[EXTRACTED DATA]

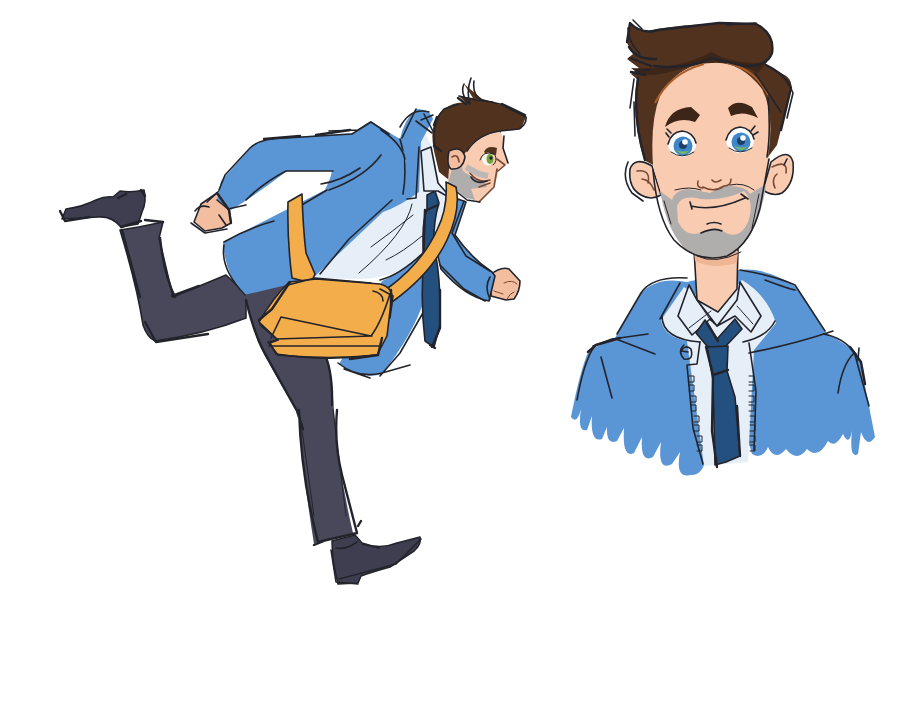
<!DOCTYPE html>
<html lang="en">
<head>
<meta charset="utf-8">
<title>Character sketch: running man and portrait</title>
<style>
:root {
  --paper: #ffffff;
  --ink: #23242b;
  --jacket: #5a95d5;
  --trousers: #49485b;
  --shoe: #3f3e50;
  --skin: #f9cbb0;
  --hand: #f3bd9f;
  --hair: #50321f;
  --hair-dark: #3d2517;
  --stubble: #b0adad;
  --shirt: #e6eef8;
  --tie: #24507f;
  --bag: #f3ad4b;
  --iris: #3f86c9;
}
html, body { margin: 0; width: 918px; height: 716px; overflow: hidden; background: var(--paper); }
svg { display: block; }
.jacket { fill: var(--jacket); }
.trousers { fill: var(--trousers); }
.shoe { fill: var(--shoe); }
.skin { fill: var(--skin); }
.hand { fill: var(--hand); }
.hair { fill: var(--hair); }
.stubble { fill: var(--stubble); }
.shirt { fill: var(--shirt); }
.tie { fill: var(--tie); }
.bag { fill: var(--bag); }
.outlined, .ink { stroke: var(--ink); stroke-width: 1.6; stroke-linecap: round; stroke-linejoin: round; }
.ink { fill: none; }
.bold { stroke-width: 2.4; }
.fine { stroke-width: 1; }
.warm { stroke: #7a4a35; }
</style>
</head>
<body>
<svg width="918" height="716" viewBox="0 0 918 716" role="img" aria-label="Sketch of a man in a blue jacket, running with a yellow bag, and his portrait">
  <defs>
    <g id="eye">
      <ellipse rx="14" ry="13" fill="#fbfdff"/>
      <circle cx="1" cy="2" r="9.5" fill="var(--iris)"/>
      <path d="M-6 6Q1 14 8 6Q2 9-6 6Z" fill="#79b765"/>
      <circle cx="1" cy="1" r="4" fill="#1d3e66"/>
      <circle cx="3" cy="-2" r="2.8" fill="#fff"/>
      <path class="ink" d="M-14 0Q-11-12 0-13Q11-12 14-1"/>
      <path class="ink fine" d="M-11 8Q0 16 12 8"/>
    </g>
    <path id="tooth" class="ink fine" d="M0 0h5v6h-5M0 9h5v6h-5"/>
  </defs>

  <g id="runner">
    <g id="back-leg">
      <path class="shoe outlined" d="M62 219L66 209Q82 207 96 200Q105 196 113 197L120 191Q132 193 144 190Q147 201 142 212L138 224L121 227Q112 216 98 217Q80 218 62 219Z"/>
      <path class="ink bold" d="M60 211L65 221L90 217M118 198L126 194M141 190L145 196M121 227L141 221"/>
      <path class="trousers outlined" d="M120 230Q141 227 163 222L159 238L173 297L226 275L246 294L246 318Q205 334 155 341Q147 337 143 325Q137 286 120 230Z"/>
      <path class="ink bold" d="M122 230L140 297M145 220L163 222M160 238Q164 275 175 297M172 296L199 286M145 322L156 342L208 334"/>
    </g>

    <g id="front-leg">
      <path class="shoe outlined" d="M332 541L355 535L362 543Q380 550 397 543L420 537Q422 544 414 551L390 567Q372 572 361 576L358 583L338 584L333 561Z"/>
      <path class="ink" d="M331 550L336 582L358 584M339 579L362 573L396 564L421 539M336 548Q346 550 357 542M362 544L379 548"/>
      <path class="trousers" d="M243 293Q264 282 291 276L325 350Q332 376 334 410Q338 469 353 533L314 544Q301 462 299 415Q270 367 258 342Z"/>
      <path class="ink bold" d="M246 300Q255 338 268 359L297 411L303 429M323 350Q333 370 332 405M337 410Q334 443 342 475L357 533M299 410Q301 477 318 542L357 533M314 545L329 539M358 526L361 521"/>
      <path class="ink fine" d="M300 416L314 516M333 410L346 516"/>
    </g>

    <g id="far-arm">
      <path class="hand outlined" d="M490 275Q501 266 509 269L520 281Q520 291 514 299L506 300L491 296Z"/>
      <path class="ink warm fine" d="M504 283Q512 279 517 284M507 299Q510 293 514 292M494 291L503 294"/>
      <path class="jacket outlined" d="M458 199L466 202L455 235Q472 259 492 272L495 276L489 301Q465 297 441 269L436 248Z"/>
      <path class="ink" d="M464 201L452 233L466 256L490 271M440 265L464 289L485 301M490 277Q484 287 490 299"/>
    </g>

    <g id="torso">
      <path class="shirt" d="M418 122L432 146L441 190L455 200L424 254Q400 277 363 279L311 278L385 200L414 170Z"/>
      <path class="jacket" d="M370 121L400 139Q404 120 416 109Q430 109 433 119L421 142L419 192Q400 206 383 212L312 279L244 295Q225 275 223 242L325 190L333 172Z"/>
      <path class="jacket" d="M424 252Q434 271 424 300Q414 333 382 374Q362 380 339 364L365 320L382 281Q399 274 424 252Z"/>
      <path class="ink" d="M224 242Q248 228 274 221M224 245Q220 269 245 295M290 212L327 190M392 200L349 239L320 274M400 139Q408 165 403 194M416 109L402 138M407 199L416 198L419 147M424 252Q400 275 380 280M430 268L424 311L400 353L380 376M338 363Q358 379 382 373M344 369L370 378M382 373L410 365"/>
      <path class="ink fine" d="M412 204Q406 233 359 273M422 236Q403 252 386 260M413 215Q393 231 371 247"/>
      <path class="ink" d="M400 127Q411 107 429 112M421 120L433 115M416 121L432 133M424 114L437 139"/>
    </g>

    <g id="running-tie">
      <path class="tie outlined" d="M427 195L435 191L439 203Q433 222 434 247Q441 275 440 325L434 347L425 341Q420 301 424 256Q421 224 427 210Z"/>
      <path class="ink bold" d="M425 210L423 265M440 290L440 328L432 347M427 210L438 205M430 345L435 348"/>
    </g>

    <g id="near-arm">
      <path class="hand outlined" d="M217 193L201 204L194 222L205 231L222 228L231 223L229 208Z"/>
      <path class="ink" d="M191 223L205 233L227 229M195 211Q200 204 209 207M219 215L226 225M219 191L207 202"/>
      <path class="jacket" d="M217 200L221 181L248 151Q256 140 274 138L355 133L371 121L389 135L404 152L403 184Q386 195 350 198L329 184L332 171L287 171Q257 194 231 210Z"/>
      <path class="ink" d="M217 200L228 209L246 205M219 190L225 175L250 148Q260 138 286 138L352 134L371 122M246 200Q263 183 286 171L333 171M321 184Q341 181 360 168M329 190Q365 177 381 155M371 122L389 134M381 130Q401 143 405 159M329 131L358 130L369 123"/>
      <path class="ink bold" d="M217 193L229 210L231 223M264 139L300 136M316 135L350 130"/>
    </g>

    <g id="running-head">
      <path class="shirt outlined" d="M421 151L431 147L438 183L452 199L438 191L424 191Z"/>
      <path class="hair" d="M434 151Q428 122 444 109Q456 101 466 103L459 96L473 98L464 84L482 99Q503 104 526 117L521 129L501 131L500 139L473 152L454 184L439 172Z"/>
      <path class="skin" d="M467 151Q473 137 499 131Q504 134 504 151L508 163L498 170Q499 184 479 202L461 194L448 181L449 169Z"/>
      <path class="stubble" d="M454 162L461 162L463 171Q472 178 484 181L487 187L471 189L475 200L466 198L448 183Z"/>
      <path class="hand outlined" d="M449 151Q462 145 465 157Q463 170 451 169Q446 165 449 151Z"/>
      <path class="ink warm" d="M452 157Q458 153 459 162M497 159L505 165L498 171M470 173Q478 184 490 180M479 187L490 183M497 169L494 187L479 202"/>
      <path fill="none" stroke="#bdb8b5" stroke-width="6" d="M466 167L479 174L488 176"/>
      <path class="ink" d="M471 177Q476 185 487 181"/>
      <path d="M484 152Q487 145 497 148L496 155L485 153Z" fill="var(--hair)"/>
      <ellipse cx="488" cy="159" rx="6" ry="6.5" fill="#f5f6e8"/>
      <ellipse cx="490" cy="159" rx="3.5" ry="5" fill="#72a13c"/>
      <circle cx="491" cy="158" r="1.7" fill="var(--ink)"/>
      <path class="ink fine" d="M480 160Q483 150 494 154M495 155Q498 161 493 165"/>
      <path class="ink" d="M435 148Q431 122 444 109L459 104M470 104Q466 91 471 78M464 84Q460 92 468 103M474 81Q472 95 482 100L500 104L526 117Q527 124 519 129L500 131Q478 134 467 151M459 96L475 100L493 102M504 136L503 148L508 163M452 188L467 200L480 202"/>
      <path class="ink bold" d="M434 125L437 117M458 98L466 104M502 104L525 115M434 146L441 151"/>
    </g>

    <g id="messenger-bag">
      <path class="bag outlined" d="M288 202L302 194Q303 228 306 253L315 274L311 283L292 278Q287 240 288 202Z"/>
      <path class="bag outlined" d="M446 182L456 187Q461 210 447 240Q431 274 392 302L388 288Q422 263 437 230Q448 208 446 182Z"/>
      <path class="bag outlined" d="M259 322Q273 298 289 282L316 279L380 284Q395 288 391 302L387 336L377 355Q327 362 276 354L270 343L278 340Z"/>
      <path class="ink" d="M260 325L278 340L268 342L278 355Q331 360 377 355M271 338L281 317L371 336Q381 323 390 294M276 339L372 336M288 285L315 278L371 283M373 291Q383 293 383 301M380 289L393 296L390 318M269 346L381 346"/>
      <path class="ink bold" d="M259 320L272 309L290 282M382 338L378 355L350 359M391 290L391 306"/>
    </g>
  </g>

  <g id="portrait">
    <g id="portrait-jacket">
      <path class="jacket" d="M687 282Q657 276 641 293L615 338L589 350Q580 370 571 417Q577 425 581 409Q577 433 587 430L592 416Q590 443 602 439L607 427Q606 446 617 441L624 428Q622 459 634 453L642 437Q640 464 653 457L661 442Q657 472 672 464L680 452Q675 479 690 475Q701 476 705 462L719 340L752 454Q762 460 768 447Q775 462 786 449Q797 463 807 449Q818 460 828 441Q835 449 843 434Q849 447 852 431Q849 460 858 454L861 432Q867 449 875 437L860 360L851 348L825 332Q811 310 796 287Q767 267 739 270Z"/>
      <path class="shirt" d="M684 287L661 320Q664 337 687 341L704 466L748 462L754 350L776 323Q767 295 742 280L717 309Z"/>
      <path class="ink" d="M687 278Q652 276 641 293L617 334M662 316Q662 339 700 342M660 319L680 283M593 346L612 339L648 334M616 339L655 354M594 347Q584 361 577 400M601 357L612 398M740 270Q776 276 795 285L825 331M775 321Q767 337 743 342M749 353Q795 344 833 331M823 334Q843 337 856 354M854 353Q842 365 838 393M855 355L869 406M859 348L858 360M765 280Q789 289 795 290"/>
      <path class="ink bold" d="M588 352L596 345L620 338M850 347L861 362L865 384"/>
      <path class="ink" d="M700 342L697 364L687 365L693 428L703 464M749 343L756 391L754 450M684 345Q677 351 684 359Q694 361 691 349Q685 344 681 351L688 352"/>
      <use href="#tooth" x="689" y="376"/><use href="#tooth" x="691" y="396"/><use href="#tooth" x="694" y="416"/><use href="#tooth" x="697" y="436"/>
      <use href="#tooth" x="749" y="376"/><use href="#tooth" x="749" y="396"/><use href="#tooth" x="750" y="416"/><use href="#tooth" x="750" y="436"/>
    </g>

    <g id="portrait-neck">
      <path class="skin outlined" d="M694 250L738 248L737 289L718 312L697 300Z"/>
      <path d="M694 251Q715 264 738 251L737 263Q713 270 695 261Z" fill="#efb696"/>
      <path class="shirt outlined" d="M689 285L678 316L692 335L710 319L717 326L697 300Z"/>
      <path class="shirt outlined" d="M740 282L737 300L717 326L735 316L751 332L761 316Z"/>
      <path class="ink fine" d="M689 328L711 311M753 324L737 306M697 300L711 321"/>
    </g>

    <g id="portrait-tie">
      <path class="tie outlined" d="M705 320L696 333L707 346L716 349L724 348L742 329L735 319L717 339Z"/>
      <path class="tie outlined" d="M707 347L728 346L727 371L735 397L740 456L726 462L715 465L713 380Z"/>
      <path class="ink bold" d="M707 323L718 341M706 347L713 375L728 370M713 375L712 431L717 467M737 406L740 456"/>
    </g>

    <g id="portrait-head">
      <path class="skin outlined" d="M652 166Q635 156 630 169Q628 188 641 195Q651 201 661 195Z"/>
      <path class="skin outlined" d="M771 162Q789 147 793 162Q795 183 782 193Q773 197 763 190Z"/>
      <path class="ink warm" d="M637 171Q651 169 648 183M642 179Q650 180 654 190M772 167Q788 159 786 173M777 174Q771 179 775 188"/>
      <path class="ink" d="M628 162Q621 178 632 193L643 201M787 159L784 165"/>
      <path class="skin" d="M654 170Q645 120 662 88Q682 58 720 61Q757 65 767 94Q776 129 764 184Q760 222 742 245Q720 267 688 251Q668 235 661 193Z"/>
      <path class="stubble" d="M660 191L672 200Q675 190 688 189L710 193L723 186Q746 185 750 194L766 184Q762 221 742 245Q720 267 688 251Q668 235 660 191Z"/>
      <path class="skin" d="M677 206Q681 194 701 199Q724 201 744 191Q755 202 748 222Q741 238 728 234Q715 226 702 232Q687 239 678 222Z"/>
      <path class="ink" d="M653 170Q657 218 674 240Q697 264 727 256Q751 244 760 208L769 159"/>
      <path class="hair" d="M644 160Q631 116 637 79L631 74L639 68L627 59L633 54L627 43L630 23Q639 33 648 31Q694 21 760 25Q775 35 772 55L765 64L781 73Q794 79 791 90L777 145L768 157Q775 113 762 89Q738 58 706 63Q676 67 660 96Q650 121 653 165Z"/>
      <path d="M631 68Q679 70 711 52Q736 66 767 62L758 73Q727 57 690 66Q658 77 640 75Z" fill="var(--hair-dark)"/>
      <path fill="none" stroke="#a95e2c" stroke-width="2" d="M655 103Q670 73 704 64M727 63Q755 69 768 95"/>
      <path class="ink bold" d="M627 42L630 23Q642 35 658 30L719 23L756 24Q775 34 772 53Q767 67 744 66L712 58Q685 70 654 66M629 47Q637 60 656 59M630 58L651 66M631 72L645 75M638 78Q632 116 645 160M766 65Q786 75 791 88L781 130"/>
      <path class="ink" d="M634 79L630 108M634 102L635 136M628 28Q628 42 640 54M633 20L642 29M726 25L756 23M755 73L781 112M768 98Q771 132 767 157M788 82L793 93L787 118M636 71L650 70"/>
      <path fill="var(--hair-dark)" d="M665 127Q670 108 691 107L700 115L695 122Q679 116 665 127Z"/>
      <path fill="var(--hair-dark)" d="M728 108Q737 98 752 107L758 118Q743 110 731 116Z"/>
      <use href="#eye" x="682" y="144"/>
      <use href="#eye" x="740" y="140"/>
      <path class="ink" d="M669 137L666 133M671 133L667 129M751 131L755 126M753 135L758 132"/>
      <path class="ink warm" d="M698 181Q696 188 703 188M703 187Q714 193 724 186Q731 186 731 179M712 180Q715 184 721 180"/>
      <path class="ink" d="M691 206Q714 212 745 198M741 194L748 199M690 202L692 209M701 233Q714 227 722 231M707 224Q714 221 721 224"/>
      <path class="ink fine" d="M675 190Q689 186 701 190M730 185Q744 182 754 190M664 201L671 224M759 194L752 228M697 256Q715 265 741 252"/>
    </g>
  </g>
</svg>
</body>
</html>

[/EXTRACTED DATA]

--- PROBLEM DETAILS ---
What is needed is an exact copy of the lines from the beginning of the data through the line containing "--hair-dark: #3d2517;", both included, without any pictures.

--- ANSWER BELOW ---
<!DOCTYPE html>
<html lang="en">
<head>
<meta charset="utf-8">
<title>Character sketch: running man and portrait</title>
<style>
:root {
  --paper: #ffffff;
  --ink: #23242b;
  --jacket: #5a95d5;
  --trousers: #49485b;
  --shoe: #3f3e50;
  --skin: #f9cbb0;
  --hand: #f3bd9f;
  --hair: #50321f;
  --hair-dark: #3d2517;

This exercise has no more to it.